Just three months ago, the markets seemed to be hitting on all cylinders as the S&P 500 was up over 11% and increases in interest rates were reflecting expected strong growth. Any potential pitfalls (i.e. tariffs, rate hikes) seemed to fade into background noise as the drums of a bull market continued to bang and drown them out. As investors have learned many times in the past, markets can be very fickle. As the 4th quarter certainly proved, a risk-off sentiment quickly took over. Corporate bond spreads reflected the weakness, widening out by 46bps. The risk-off was seen in the Treasury market as safe haven assets were in demand, pushing the 10-year Treasury down by 38bps (Graph 1).
In trying to negotiate and redo legacy trade deals, tariffs were implemented, which have now started to show real effects on consumer prices and company profits. The disorder has not been isolated to the United States as global weakness is weighing on various markets. In Europe, Brexit negotiations and continuing budget concerns in Italy have tempered enthusiasm for markets as well.

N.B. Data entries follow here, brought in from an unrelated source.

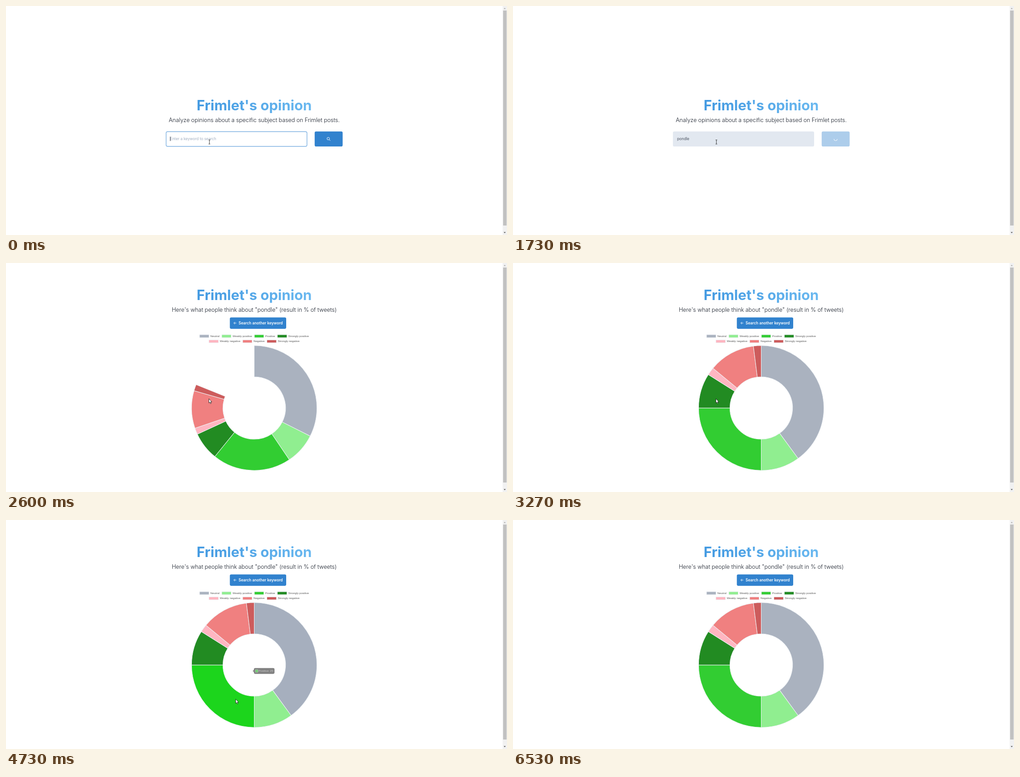
Animation of 1105 by 507 pixels, one loop 7190 ms. Source, as an HTML page with a canvas:

```html
<!DOCTYPE html>
<html lang="en">
<head>
<meta charset="utf-8">
<title>Opinion search</title>
<style>
  html, body { margin: 0; width: 100%; height: 100%; overflow: hidden; background: #fff; }
  canvas { display: block; width: 1105px; height: 507px; }
</style>
</head>
<body>
<canvas id="stage"></canvas>
<script>
const W = 1105, H = 507, LOOP = 7190, STEP = 200 / 3;
const S = 0.518; // page zoom
const MID = 547.5, CY = 321, R = 138.2, HOLE = R / 2;
const UI = 'Inter, sans-serif';
const CHART_FONT = `${12 * S}px "Liberation Sans", Arial, sans-serif`;
const BRAND = 'Frimlet', WORD = 'pondle';

const KEYS = [330, 400, 600, 670, 730, 870];
const CARET_OFF = 1400, LOAD = 1440, RESULT = 2130, LEGEND = 2200, CHART = 2256;

const SLICES = [
  { label: 'Neutral', value: 40, color: '#aab2bf', hover: '#8f9eb7' },
  { label: 'Weakly positive', value: 10, color: '#90ee90' },
  { label: 'Positive', value: 25, color: '#32cd32', hover: '#0adb0a' },
  { label: 'Strongly positive', value: 9, color: '#228b22', hover: '#079507' },
  { label: 'Weakly negative', value: 2, color: '#ffb6c1' },
  { label: 'Negative', value: 12, color: '#f08080' },
  { label: 'Strongly negative', value: 2, color: '#cd5c5c' }
];

// time and hovered slice (-1 for none)
const HOVERS = [[3590, 3], [3720, -1], [4005, 0], [4370, -1], [4645, 2], [5700, -1]];

// time, x, y of the pointer
const PATH = [
  [3560, 447.5, 300.5], [3800, 500, 300], [4050, 640, 305], [4250, 645, 318],
  [4400, 600, 350], [4600, 530, 385], [4730, 506.5, 396.5], [5490, 506.5, 396.5],
  [5650, 460, 402], [5800, 370, 417], [6200, 66, 476], [6530, 49, 508]
];

const canvas = document.getElementById('stage');
const ctx = canvas.getContext('2d');
const dpr = window.devicePixelRatio || 1;
canvas.width = W * dpr;
canvas.height = H * dpr;

const clamp = v => Math.max(0, Math.min(1, v));
const lerp = (a, b, u) => a + (b - a) * u;
const outQuart = u => 1 - Math.pow(1 - clamp(u), 4);

function mix(a, b, u) {
  const part = (hex, i) => parseInt(hex.slice(i, i + 2), 16);
  return `rgb(${[1, 3, 5].map(i => Math.round(lerp(part(a, i), part(b, i), u)))})`;
}

function text(str, x, y, font, color, align = 'left') {
  ctx.font = font;
  ctx.fillStyle = color;
  ctx.textAlign = align;
  ctx.fillText(str, x, y);
}

function box(x, y, w, h, r, fill) {
  ctx.beginPath();
  ctx.roundRect(x, y, w, h, r);
  ctx.fillStyle = fill;
  ctx.fill();
}

function line(points, color, width, close) {
  ctx.beginPath();
  points.forEach(([x, y]) => ctx.lineTo(x, y));
  if (close) ctx.closePath();
  ctx.strokeStyle = color;
  ctx.lineWidth = width;
  ctx.stroke();
}

function shape(points, fill) {
  ctx.beginPath();
  points.forEach(([x, y]) => ctx.lineTo(x, y));
  ctx.fillStyle = fill;
  ctx.fill();
}

function drawScrollbar() {
  box(1095.5, 0, 9.5, H, 0, '#f1f1f1');
  box(1096.4, 10, 7.7, 476, 0, '#c1c1c1');
  shape([[1098, 6.5], [1100, 4], [1102, 6.5]], '#a3a3a3');
  shape([[1097.7, 500.5], [1100, 503], [1102.3, 500.5]], '#505050');
}

function drawHead(y, sub) {
  const g = ctx.createLinearGradient(422, 0, 674, 0);
  g.addColorStop(0, '#4299e1');
  g.addColorStop(1, '#6bb9f0');
  text(`${BRAND}'s opinion`, MID, y, `700 ${60 * S}px ${UI}`, g, 'center');
  text(sub, MID, y + 25.7, `300 ${24 * S}px ${UI}`, '#1a202c', 'center');
}

function drawSearch(t) {
  drawHead(230.8, `Analyze opinions about a specific subject based on ${BRAND} posts.`);
  const font = `400 ${16 * S}px ${UI}`;
  const load = clamp((t - LOAD) / 200);

  box(352.7, 277.8, 311.4, 33.2, 3.1, mix('#ffffff', '#e2e8f0', load));
  if (load < 1) {
    ctx.beginPath();
    ctx.roundRect(353.2, 278.2, 310.6, 32.5, 3);
    ctx.strokeStyle = mix('#7eb1e2', '#e2e8f0', load);
    ctx.lineWidth = 1.4;
    ctx.stroke();
  }

  const typed = WORD.slice(0, KEYS.filter(k => t >= k).length);
  if (typed) text(typed, 362, 297.4, font, mix('#2d3748', '#4b5260', load));
  else text('Enter a keyword to search', 362, 297.4, font, '#a0aec0');
  if (t < 130 || (t >= KEYS[0] && t < CARET_OFF)) {
    ctx.font = font;
    const caret = typed ? ctx.measureText(typed).width : 0;
    box(361.8 + caret, 289.3, 0.9, 9.7, 0, '#1a202c');
  }

  box(680.8, 277.8, 61.7, 33.2, 3.1, mix('#3182ce', '#adcdeb', load));
  ctx.strokeStyle = '#fff';
  ctx.lineWidth = 1;
  ctx.beginPath();
  if (t < LOAD) {
    ctx.arc(710.8, 293.6, 2.8, 0, Math.PI * 2);
    ctx.moveTo(712.8, 295.6);
    ctx.lineTo(715.4, 298.3);
  } else {
    const a = (t - 1490) / 650 * Math.PI * 2 - Math.PI * 0.75;
    ctx.arc(711.6, 294.5, 3.7, a, a + Math.PI);
  }
  ctx.stroke();

  line([[446.7, 296.5], [450.5, 296.5]], '#222', 0.8);
  line([[448.6, 296.5], [448.6, 305.7]], '#222', 0.9);
  line([[446.7, 305.7], [450.5, 305.7]], '#222', 0.8);
}

function drawLegend() {
  const bw = 40 * S, pad = 6 * S, gap = 10 * S;
  ctx.font = CHART_FONT;
  [[SLICES.slice(0, 4), 162], [SLICES.slice(4), 173.4]].forEach(([row, y]) => {
    const widths = row.map(s => bw + pad + ctx.measureText(s.label).width);
    let x = MID - (widths.reduce((a, b) => a + b) + gap * (row.length - 1)) / 2;
    row.forEach((s, i) => {
      box(x, y - 3.1, bw, 6.2, 0, s.color);
      ctx.strokeStyle = '#e8ecf1';
      ctx.lineWidth = 0.8;
      ctx.strokeRect(x, y - 3.1, bw, 6.2);
      text(s.label, x + bw + pad, y + 2, CHART_FONT, '#555');
      x += widths[i] + gap;
    });
  });
}

function hoverAmount(i, t) {
  let from = 0, goal = 0, start = 0;
  const at = now => lerp(from, goal, outQuart((now - start) / (goal ? 500 : 1000)));
  for (const [time, id] of HOVERS) {
    const next = id === i ? 1 : 0;
    if (time > t || next === goal) continue;
    from = at(time);
    goal = next;
    start = time;
  }
  return at(t);
}

function drawRing(t) {
  const turn = outQuart((t - CHART) / 1020) * Math.PI * 2;
  let a = -Math.PI / 2;
  SLICES.forEach((s, i) => {
    const b = a + turn * s.value / 100;
    ctx.beginPath();
    ctx.arc(MID, CY, R, a, b);
    ctx.arc(MID, CY, HOLE, b, a, true);
    ctx.closePath();
    ctx.fillStyle = s.hover ? mix(s.color, s.hover, hoverAmount(i, t)) : s.color;
    ctx.fill();
    ctx.strokeStyle = '#eef2f5';
    ctx.lineWidth = 2 * S;
    ctx.lineJoin = 'bevel';
    ctx.stroke();
    a = b;
  });
}

function tipPlace(id) {
  const before = SLICES.slice(0, id).reduce((sum, s) => sum + s.value, 0);
  const a = (before + SLICES[id].value / 2) / 50 * Math.PI - Math.PI / 2;
  const r = (R + HOLE) / 2;
  const label = `${SLICES[id].label}: ${SLICES[id].value}`;
  ctx.font = CHART_FONT;
  const w = 26 * S + ctx.measureText(label).width;
  const px = MID + Math.cos(a) * r;
  const left = px <= MID;
  return { id, label, w, left, x: left ? px + 3.6 : px - 3.6 - w, y: CY + Math.sin(a) * r };
}

function drawTooltip(t) {
  let tip = null, from = null, start = 0, shown = false, fadeFrom = 0, fadeStart = 0;
  const place = now => {
    const u = outQuart((now - start) / 700);
    return { x: lerp(from.x, tip.x, u), y: lerp(from.y, tip.y, u) };
  };
  const alpha = now => {
    const d = (now - fadeStart) / 150;
    return clamp(shown ? fadeFrom + d : fadeFrom - d);
  };
  for (const [time, id] of HOVERS) {
    if (time > t) break;
    fadeFrom = alpha(time);
    fadeStart = time;
    shown = id >= 0;
    if (!shown) continue;
    const next = tipPlace(id);
    from = tip ? place(time) : next;
    tip = next;
    start = time;
  }
  if (!tip || !alpha(t)) return;

  const { x, y } = place(t), h = 25 * S;
  const edge = tip.left ? x : x + tip.w, dir = tip.left ? -1 : 1;
  ctx.save();
  ctx.globalAlpha = alpha(t);
  ctx.fillStyle = 'rgba(0,0,0,.8)';
  ctx.beginPath();
  ctx.roundRect(x, y - h / 2, tip.w, h, 3.1);
  ctx.fill();
  shape([[edge, y - 2.6], [edge + dir * 2.6, y], [edge, y + 2.6]], 'rgba(0,0,0,.8)');
  box(x + 3.1, y - 3.1, 6.2, 6.2, 0, '#fff');
  box(x + 3.6, y - 2.6, 5.2, 5.2, 0, SLICES[tip.id].color);
  text(tip.label, x + 10.4, y + 2.2, CHART_FONT, '#fff');
  ctx.restore();
}

function drawPointer(t) {
  const last = PATH[PATH.length - 1];
  if (t >= last[0]) return;
  let [, x, y] = PATH[0];
  for (let i = 1; i < PATH.length; i++) {
    const [t0, x0, y0] = PATH[i - 1], [t1, x1, y1] = PATH[i];
    if (t < t0) break;
    const u = clamp((t - t0) / (t1 - t0));
    x = lerp(x0, x1, u);
    y = lerp(y0, y1, u);
  }
  const arrow = [[0, 0], [0, 9.4], [2.1, 7.5], [3.6, 10.9], [5.1, 10.3], [3.7, 7], [6.5, 7]]
    .map(([dx, dy]) => [x + dx, y + dy]);
  shape(arrow, '#fff');
  ctx.lineJoin = 'miter';
  line(arrow, '#111', 0.8, true);
}

function drawResult(t) {
  drawHead(82.3, `Here's what people think about "${WORD}" (result in % of tweets)`);
  box(493.7, 120.4, 124.3, 25.3, 3.1, '#3182ce');
  line([[508, 133], [502.6, 133]], '#fff', 0.9);
  line([[505, 130.4], [502.4, 133], [505, 135.6]], '#fff', 0.9);
  text('Search another keyword', 513, 136.4, `600 ${16 * S}px ${UI}`, '#fff');
  if (t >= LEGEND) drawLegend();
  if (t >= CHART) drawRing(t);
  drawTooltip(t);
  drawPointer(t);
}

let origin = null;
function frame(now) {
  if (origin === null) origin = now;
  const t = Math.floor(((now - origin) % LOOP + 3.4) / STEP) * STEP + 3.4;
  ctx.setTransform(dpr, 0, 0, dpr, 0, 0);
  ctx.fillStyle = '#fff';
  ctx.fillRect(0, 0, W, H);
  if (t < RESULT) drawSearch(t);
  else drawResult(t);
  drawScrollbar();
  requestAnimationFrame(frame);
}
requestAnimationFrame(frame);
</script>
</body>
</html>
```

Ongoing issues in Washington DC have only exacerbated some of the fundamental issues facing the markets and economy. On December 21st, with no resolution related to border security, the US Government shut down. With no clear end in sight to the shutdown, the markets took the uncertainty as a sign to continue to sell off. The Federal Reserve once again raised interest rates by 25bps in December, making it the 9th rate hike since 2015. Volatility, economic concerns and pressure from President Trump all made the December rate hike much more than the mere formality it was once considered. Recent dovish comments by the Fed Chair Powell (the walk back of Balance Sheet reduction is on “Auto Pilot,” and the Fed will be more data dependent) introduced the slight probability of a rate cut for 2019 now priced in the Fed Funds Futures market, which marks a major shift to market consensus from previous quarters.
All the turmoil has once again triggered talks about the timing of the next recession. Despite all the gloom seen in asset prices, the economy is still showing plenty of signs of strength. Unemployment ended 2018 at 3.7% (Graph 2) with inflation remaining low at 1.9%. While some signs point to a healthy economy on good footing, it is also clear that the markets are telling another story. If negative sentiment becomes too strong, those thoughts can filter into the economy and become reality. In such turbulent times as these, we believe a high-quality portfolio that is able to withstand potential shocks should outperform.